Jamaican Defense Force Civil Military Coordinator Major Basil Jarrett confirmed to Fox News Friday that the plane crashed into the water 14 miles northeast of Port Antonio, Jamaica.
Early reports indicated there were three people on the plane. Jarrett did not provide any information on who was aboard, but said Jamaica has dispatched a rescue team to the crash site.
The U.S. Coast Guard also told Fox News that a C-130 plane is en route to the crash scene.
FlightAware, an aviation tracking website, identified the plane’s tail number as N900KN. FAA records show the plane is owned by a company based at the same address as a real estate firm in Rochester. The firm, Buckingham Properties, is owned by developer Larry Glazer, who also is president of the TBM Owners and Pilots Association.

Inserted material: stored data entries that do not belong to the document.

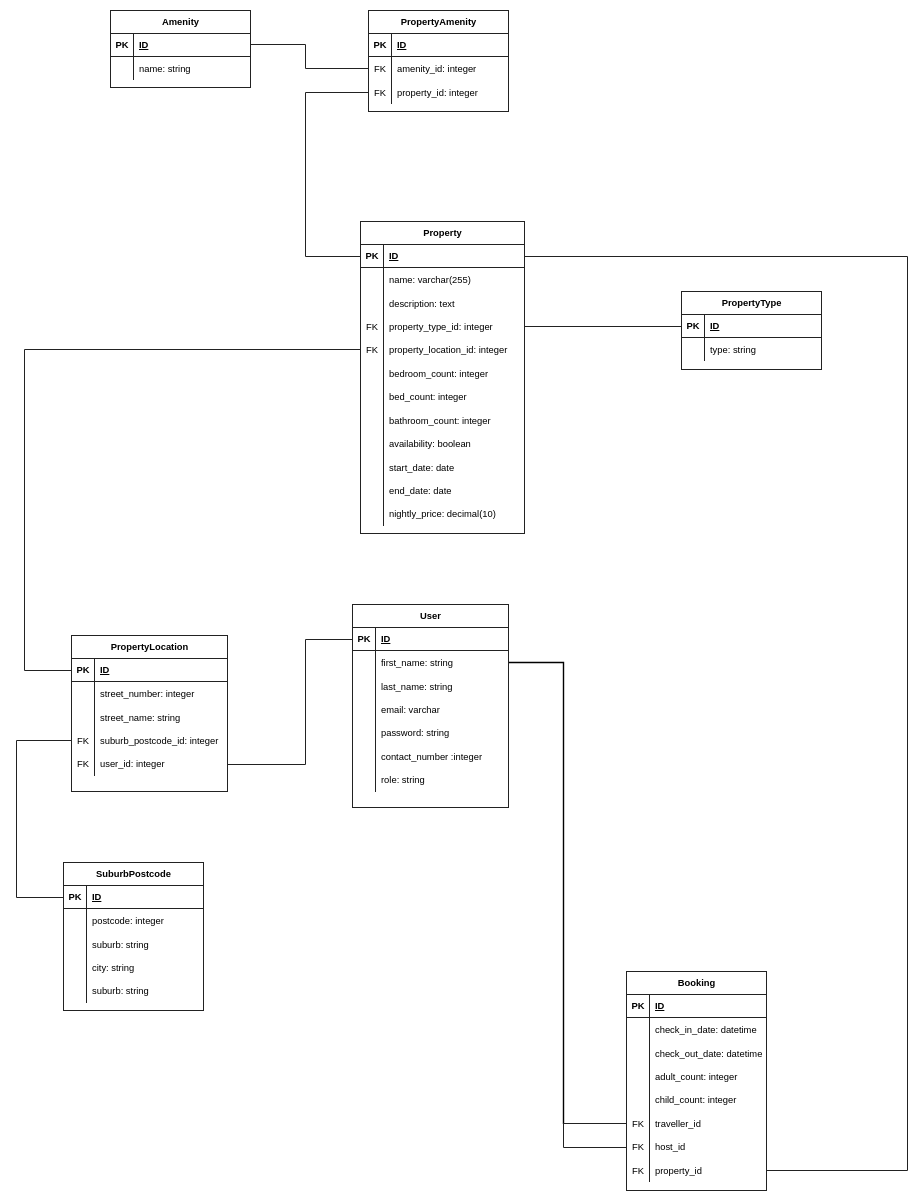
<!DOCTYPE html>
<html lang="en">
<head>
<meta charset="utf-8">
<title>Property booking entity diagram</title>
<style>
:root { --paper: #fff; --ink: #000; --line: #222; --row: 23.45px; }
* { box-sizing: border-box; margin: 0; padding: 0; }
body { width: 924px; height: 1200px; overflow: hidden; background: var(--paper); }
.diagram { position: relative; width: 924px; height: 1200px; overflow: hidden; color: var(--ink); font: 9.4px/1.2 "Liberation Sans", Arial, sans-serif; }
.connectors { position: absolute; left: 0; top: 0; fill: none; stroke: var(--line); stroke-width: 1; }
.connectors .shared { stroke: var(--ink); stroke-width: 1.4; }
.entity { position: absolute; left: var(--x); top: var(--y); width: var(--w); height: var(--h); border: 1px solid var(--line); background: var(--paper); white-space: nowrap; }
.entity h2 { display: flex; align-items: center; justify-content: center; height: 23px; border-bottom: 1px solid var(--line); font-size: inherit; }
.entity ul { list-style: none; }
.entity li { display: grid; grid-template-columns: 23px 1fr; height: var(--row); }
.entity .primary { height: 23px; border-bottom: 1px solid var(--line); font-weight: bold; }
.key, .field { display: flex; align-items: center; }
.key { justify-content: center; border-right: 1px solid var(--line); }
.field { padding-left: 5px; }
.primary .field { text-decoration: underline; }
#amenity { --x: 110px; --y: 10px; --w: 141px; --h: 78px; }
#property-amenity { --x: 368px; --y: 10px; --w: 141px; --h: 102px; }
#property { --x: 360px; --y: 221px; --w: 165px; --h: 313px; }
#property-type { --x: 681px; --y: 291px; --w: 141px; --h: 79px; }
#property-location { --x: 71px; --y: 635px; --w: 157px; --h: 157px; }
#user { --x: 352px; --y: 604px; --w: 157px; --h: 204px; }
#suburb-postcode { --x: 63px; --y: 862px; --w: 141px; --h: 149px; }
#booking { --x: 626px; --y: 971px; --w: 141px; --h: 220px; }
</style>
</head>
<body>
<main class="diagram">
  <svg class="connectors" width="924" height="1200" viewBox="0 0 924 1200" aria-hidden="true">
    <path d="M250 44.5H305.5V68.5H368"/>
    <path d="M368 92.5H305.5V256.5H360"/>
    <path d="M524 256.5H907.5V1170.5H766"/>
    <path d="M524 326.5H681"/>
    <path d="M360 349.5H24.5V670.5H71"/>
    <path d="M227 764.5H305.5V639.5H352"/>
    <path d="M71 740.5H16.5V897.5H63"/>
    <path class="shared" d="M508 662.5H563.5V1124"/>
    <path d="M563.5 1123.5H626"/>
    <path d="M563.5 1123V1147.5H626"/>
  </svg>

  <section class="entity" id="amenity">
    <h2>Amenity</h2>
    <ul>
      <li class="primary"><span class="key">PK</span><span class="field">ID</span></li>
      <li><span class="key"></span><span class="field">name: string</span></li>
    </ul>
  </section>

  <section class="entity" id="property-amenity">
    <h2>PropertyAmenity</h2>
    <ul>
      <li class="primary"><span class="key">PK</span><span class="field">ID</span></li>
      <li><span class="key">FK</span><span class="field">amenity_id: integer</span></li>
      <li><span class="key">FK</span><span class="field">property_id: integer</span></li>
    </ul>
  </section>

  <section class="entity" id="property">
    <h2>Property</h2>
    <ul>
      <li class="primary"><span class="key">PK</span><span class="field">ID</span></li>
      <li><span class="key"></span><span class="field">name: varchar(255)</span></li>
      <li><span class="key"></span><span class="field">description: text</span></li>
      <li><span class="key">FK</span><span class="field">property_type_id: integer</span></li>
      <li><span class="key">FK</span><span class="field">property_location_id: integer</span></li>
      <li><span class="key"></span><span class="field">bedroom_count: integer</span></li>
      <li><span class="key"></span><span class="field">bed_count: integer</span></li>
      <li><span class="key"></span><span class="field">bathroom_count: integer</span></li>
      <li><span class="key"></span><span class="field">availability: boolean</span></li>
      <li><span class="key"></span><span class="field">start_date: date</span></li>
      <li><span class="key"></span><span class="field">end_date: date</span></li>
      <li><span class="key"></span><span class="field">nightly_price: decimal(10)</span></li>
    </ul>
  </section>

  <section class="entity" id="property-type">
    <h2>PropertyType</h2>
    <ul>
      <li class="primary"><span class="key">PK</span><span class="field">ID</span></li>
      <li><span class="key"></span><span class="field">type: string</span></li>
    </ul>
  </section>

  <section class="entity" id="property-location">
    <h2>PropertyLocation</h2>
    <ul>
      <li class="primary"><span class="key">PK</span><span class="field">ID</span></li>
      <li><span class="key"></span><span class="field">street_number: integer</span></li>
      <li><span class="key"></span><span class="field">street_name: string</span></li>
      <li><span class="key">FK</span><span class="field">suburb_postcode_id: integer</span></li>
      <li><span class="key">FK</span><span class="field">user_id: integer</span></li>
    </ul>
  </section>

  <section class="entity" id="user">
    <h2>User</h2>
    <ul>
      <li class="primary"><span class="key">PK</span><span class="field">ID</span></li>
      <li><span class="key"></span><span class="field">first_name: string</span></li>
      <li><span class="key"></span><span class="field">last_name: string</span></li>
      <li><span class="key"></span><span class="field">email: varchar</span></li>
      <li><span class="key"></span><span class="field">password: string</span></li>
      <li><span class="key"></span><span class="field">contact_number :integer</span></li>
      <li><span class="key"></span><span class="field">role: string</span></li>
    </ul>
  </section>

  <section class="entity" id="suburb-postcode">
    <h2>SuburbPostcode</h2>
    <ul>
      <li class="primary"><span class="key">PK</span><span class="field">ID</span></li>
      <li><span class="key"></span><span class="field">postcode: integer</span></li>
      <li><span class="key"></span><span class="field">suburb: string</span></li>
      <li><span class="key"></span><span class="field">city: string</span></li>
      <li><span class="key"></span><span class="field">suburb: string</span></li>
    </ul>
  </section>

  <section class="entity" id="booking">
    <h2>Booking</h2>
    <ul>
      <li class="primary"><span class="key">PK</span><span class="field">ID</span></li>
      <li><span class="key"></span><span class="field">check_in_date: datetime</span></li>
      <li><span class="key"></span><span class="field">check_out_date: datetime</span></li>
      <li><span class="key"></span><span class="field">adult_count: integer</span></li>
      <li><span class="key"></span><span class="field">child_count: integer</span></li>
      <li><span class="key">FK</span><span class="field">traveller_id</span></li>
      <li><span class="key">FK</span><span class="field">host_id</span></li>
      <li><span class="key">FK</span><span class="field">property_id</span></li>
    </ul>
  </section>
</main>
</body>
</html>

New York Gov. Andrew Cuomo said in a statement Friday afternoon that Larry and Jane Glazer were among the dead in the crash.
“The Glazers were innovative and generous people who were committed to revitalizing downtown Rochester and making the city they loved a better place for all,” Cuomo said. “I offer my deepest condolences to the Glazers’ family and friends during this difficult and trying time.”

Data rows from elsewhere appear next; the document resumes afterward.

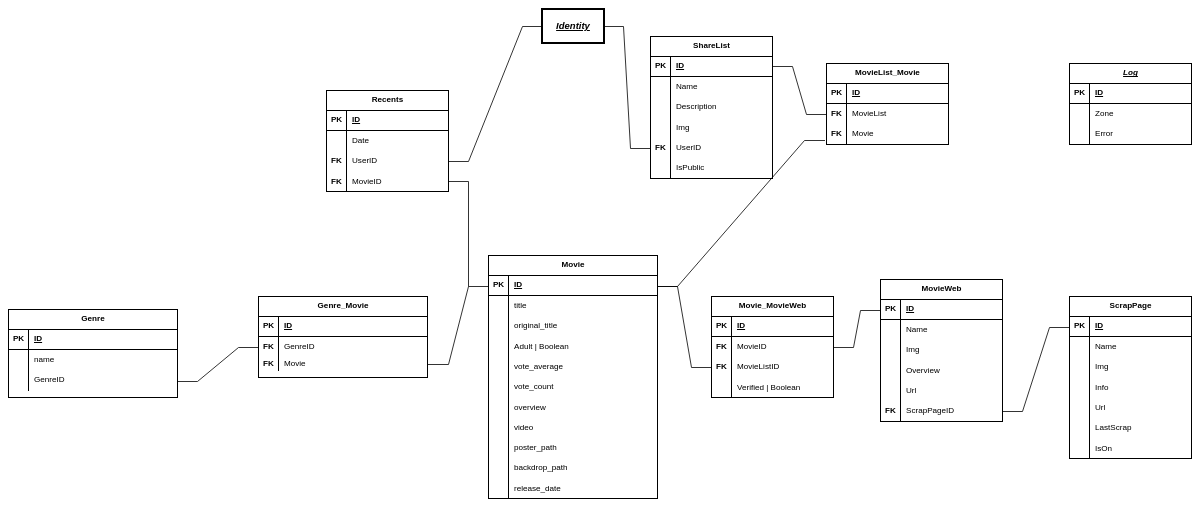
<!DOCTYPE html>
<html lang="en">
<head>
<meta charset="utf-8">
<title>Movie database schema</title>
<style>
:root { --ink: #000; --paper: #fff; --row: 20.3px; }
* { box-sizing: border-box; margin: 0; padding: 0; }
body { background: var(--paper); }
.diagram {
  position: relative; width: 1200px; height: 507px; overflow: hidden;
  background: var(--paper); color: var(--ink);
  font: 8.1px/1 "Liberation Sans", Arial, sans-serif;
}
.entity { position: absolute; width: 123px; border: 1px solid var(--ink); background: var(--paper); }
.entity.wide { width: 170px; }
.entity h2 {
  display: flex; align-items: center; justify-content: center;
  height: 20px; border-bottom: 1px solid var(--ink);
  font-size: inherit; font-weight: 700;
}
.entity li { display: grid; grid-template-columns: 20px 1fr; height: var(--row); }
.entity li.primary { height: 20px; border-bottom: 1px solid var(--ink); }
.entity li.short { height: 14px; }
.entity b { display: flex; align-items: center; justify-content: center; border-right: 1px solid var(--ink); }
.entity span { display: flex; align-items: center; padding-left: 5px; white-space: nowrap; }
.primary span { font-weight: 700; text-decoration: underline; }
.entity h2 em, .identity em { text-decoration: underline; }
.identity {
  position: absolute; left: 542px; top: 9px; width: 62px; height: 34px;
  display: flex; align-items: center; justify-content: center;
  border: 1.5px solid var(--ink); font-size: 9.5px; font-weight: 700;
  outline: 0.5px solid var(--ink);
}
.relations { position: absolute; left: 0; top: 0; fill: none; stroke: var(--ink); stroke-width: 0.8; }

#recents { left: 326px; top: 90px; height: 102px; }
#share-list { left: 650px; top: 36px; height: 143px; }
#movie-list-movie { left: 826px; top: 63px; height: 82px; }
#log { left: 1069px; top: 63px; height: 82px; }
#genre { left: 8px; top: 309px; height: 89px; }
#genre-movie { left: 258px; top: 296px; height: 82px; }
#movie { left: 488px; top: 255px; height: 244px; }
#movie-movie-web { left: 711px; top: 296px; height: 102px; }
#movie-web { left: 880px; top: 279px; height: 143px; }
#scrap-page { left: 1069px; top: 296px; height: 163px; }
ul { list-style: none; }
</style>
</head>
<body>
<main class="diagram">

  <div class="identity"><em>Identity</em></div>

  <section class="entity" id="recents">
    <h2>Recents</h2>
    <ul>
      <li class="primary"><b>PK</b><span>ID</span></li>
      <li><b></b><span>Date</span></li>
      <li><b>FK</b><span>UserID</span></li>
      <li><b>FK</b><span>MovieID</span></li>
    </ul>
  </section>

  <section class="entity" id="share-list">
    <h2>ShareList</h2>
    <ul>
      <li class="primary"><b>PK</b><span>ID</span></li>
      <li><b></b><span>Name</span></li>
      <li><b></b><span>Description</span></li>
      <li><b></b><span>Img</span></li>
      <li><b>FK</b><span>UserID</span></li>
      <li><b></b><span>IsPublic</span></li>
    </ul>
  </section>

  <section class="entity" id="movie-list-movie">
    <h2>MovieList_Movie</h2>
    <ul>
      <li class="primary"><b>PK</b><span>ID</span></li>
      <li><b>FK</b><span>MovieList</span></li>
      <li><b>FK</b><span>Movie</span></li>
    </ul>
  </section>

  <section class="entity" id="log">
    <h2><em>Log</em></h2>
    <ul>
      <li class="primary"><b>PK</b><span>ID</span></li>
      <li><b></b><span>Zone</span></li>
      <li><b></b><span>Error</span></li>
    </ul>
  </section>

  <section class="entity wide" id="genre">
    <h2>Genre</h2>
    <ul>
      <li class="primary"><b>PK</b><span>ID</span></li>
      <li><b></b><span>name</span></li>
      <li><b></b><span>GenreID</span></li>
    </ul>
  </section>

  <section class="entity wide" id="genre-movie">
    <h2>Genre_Movie</h2>
    <ul>
      <li class="primary"><b>PK</b><span>ID</span></li>
      <li><b>FK</b><span>GenreID</span></li>
      <li class="short"><b>FK</b><span>Movie</span></li>
    </ul>
  </section>

  <section class="entity wide" id="movie">
    <h2>Movie</h2>
    <ul>
      <li class="primary"><b>PK</b><span>ID</span></li>
      <li><b></b><span>title</span></li>
      <li><b></b><span>original_title</span></li>
      <li><b></b><span>Adult | Boolean</span></li>
      <li><b></b><span>vote_average</span></li>
      <li><b></b><span>vote_count</span></li>
      <li><b></b><span>overview</span></li>
      <li><b></b><span>video</span></li>
      <li><b></b><span>poster_path</span></li>
      <li><b></b><span>backdrop_path</span></li>
      <li><b></b><span>release_date</span></li>
    </ul>
  </section>

  <section class="entity" id="movie-movie-web">
    <h2>Movie_MovieWeb</h2>
    <ul>
      <li class="primary"><b>PK</b><span>ID</span></li>
      <li><b>FK</b><span>MovieID</span></li>
      <li><b>FK</b><span>MovieListID</span></li>
      <li><b></b><span>Verified | Boolean</span></li>
    </ul>
  </section>

  <section class="entity" id="movie-web">
    <h2>MovieWeb</h2>
    <ul>
      <li class="primary"><b>PK</b><span>ID</span></li>
      <li><b></b><span>Name</span></li>
      <li><b></b><span>Img</span></li>
      <li><b></b><span>Overview</span></li>
      <li><b></b><span>Url</span></li>
      <li><b>FK</b><span>ScrapPageID</span></li>
    </ul>
  </section>

  <section class="entity" id="scrap-page">
    <h2>ScrapPage</h2>
    <ul>
      <li class="primary"><b>PK</b><span>ID</span></li>
      <li><b></b><span>Name</span></li>
      <li><b></b><span>Img</span></li>
      <li><b></b><span>Info</span></li>
      <li><b></b><span>Url</span></li>
      <li><b></b><span>LastScrap</span></li>
      <li><b></b><span>IsOn</span></li>
    </ul>
  </section>

  <svg class="relations" width="1200" height="507" viewBox="0 0 1200 507" aria-hidden="true">
    <polyline points="448,161.5 468.5,161.5 522.5,26.5 542,26.5"/>
    <polyline points="603,26.5 623.5,26.5 630.5,148.5 650,148.5"/>
    <polyline points="772,66.5 792.5,66.5 806.5,114.5 826,114.5"/>
    <polyline points="825,140.5 804.5,140.5 677.5,286.5 657,286.5"/>
    <polyline points="657,286.5 677.5,286.5 691.5,367.5 711,367.5"/>
    <polyline points="448,181.5 468.5,181.5 468.5,286.5 488,286.5"/>
    <polyline points="468.5,286.5 448.5,364.5 427,364.5"/>
    <polyline points="177,381.5 197.5,381.5 238.5,347.5 258,347.5"/>
    <polyline points="833,347.5 853.5,347.5 860.5,310.5 880,310.5"/>
    <polyline points="1002,411.5 1022.5,411.5 1049.5,327.5 1069,327.5"/>
  </svg>
</main>
</body>
</html>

A person who answered the phone at Buckingham Properties declined to comment. Glazer’s son Rick Glazer told The Associated Press: “I don’t have any comment about what’s going on at this time.”
According to Buckingham’s website, “Larry spends some of his spare time on the ground — gardening around his house with his wife, Jane; and some in the sky — flying his plane.”
The plane took off at 8:45 a.m. EDT from the Greater Rochester International Airport in New York, according to local officials. Air traffic controllers were last able to contact the pilot of the Socata TBM700, a high performance single-engine turboprop, at 10 a.m. EDT, the U.S. Federal Aviation Administration said in a statement.
The pilot, who was not identified, had filed a flight plan with the FAA to fly from Rochester to Naples, Florida. F-15 fighter jets were scrambled at 11:30 a.m. EDT and followed the plane until it reached Cuban airspace, when they peeled off, said Preston Schlachter, a spokesman for the North American Aerospace Defense Command & US Northern Command. FlightAware showed the plane over the Caribbean south of Cuba at about 2 p.m. EDT.
The plane reached the altitude of 25,000 feet, MyFoxTampaBay.com reported, and traveled more than 1,700 miles.
NORAD said the cause of the lost contact could be due to hypoxia. A fighter jet pilot reportedly observed condensation on one of the small plane’s windows.
The Air Force and Transportation Security Administration contacted Rochester airport officials about the plane at about 10:45 a.m., according to Monroe County Executive Maggie Brooks. The airport referred all inquiries to the Federal Aviation Administration.
The incident is the second time in less than a week that private pilot has become unresponsive during a flight. On Saturday, a pilot lost consciousness and his plane drifted into restricted airspace over the nation’s capital. Fighter jets were also launched in that case and stayed with the small aircraft until it ran out of fuel and crashed Saturday into the Atlantic.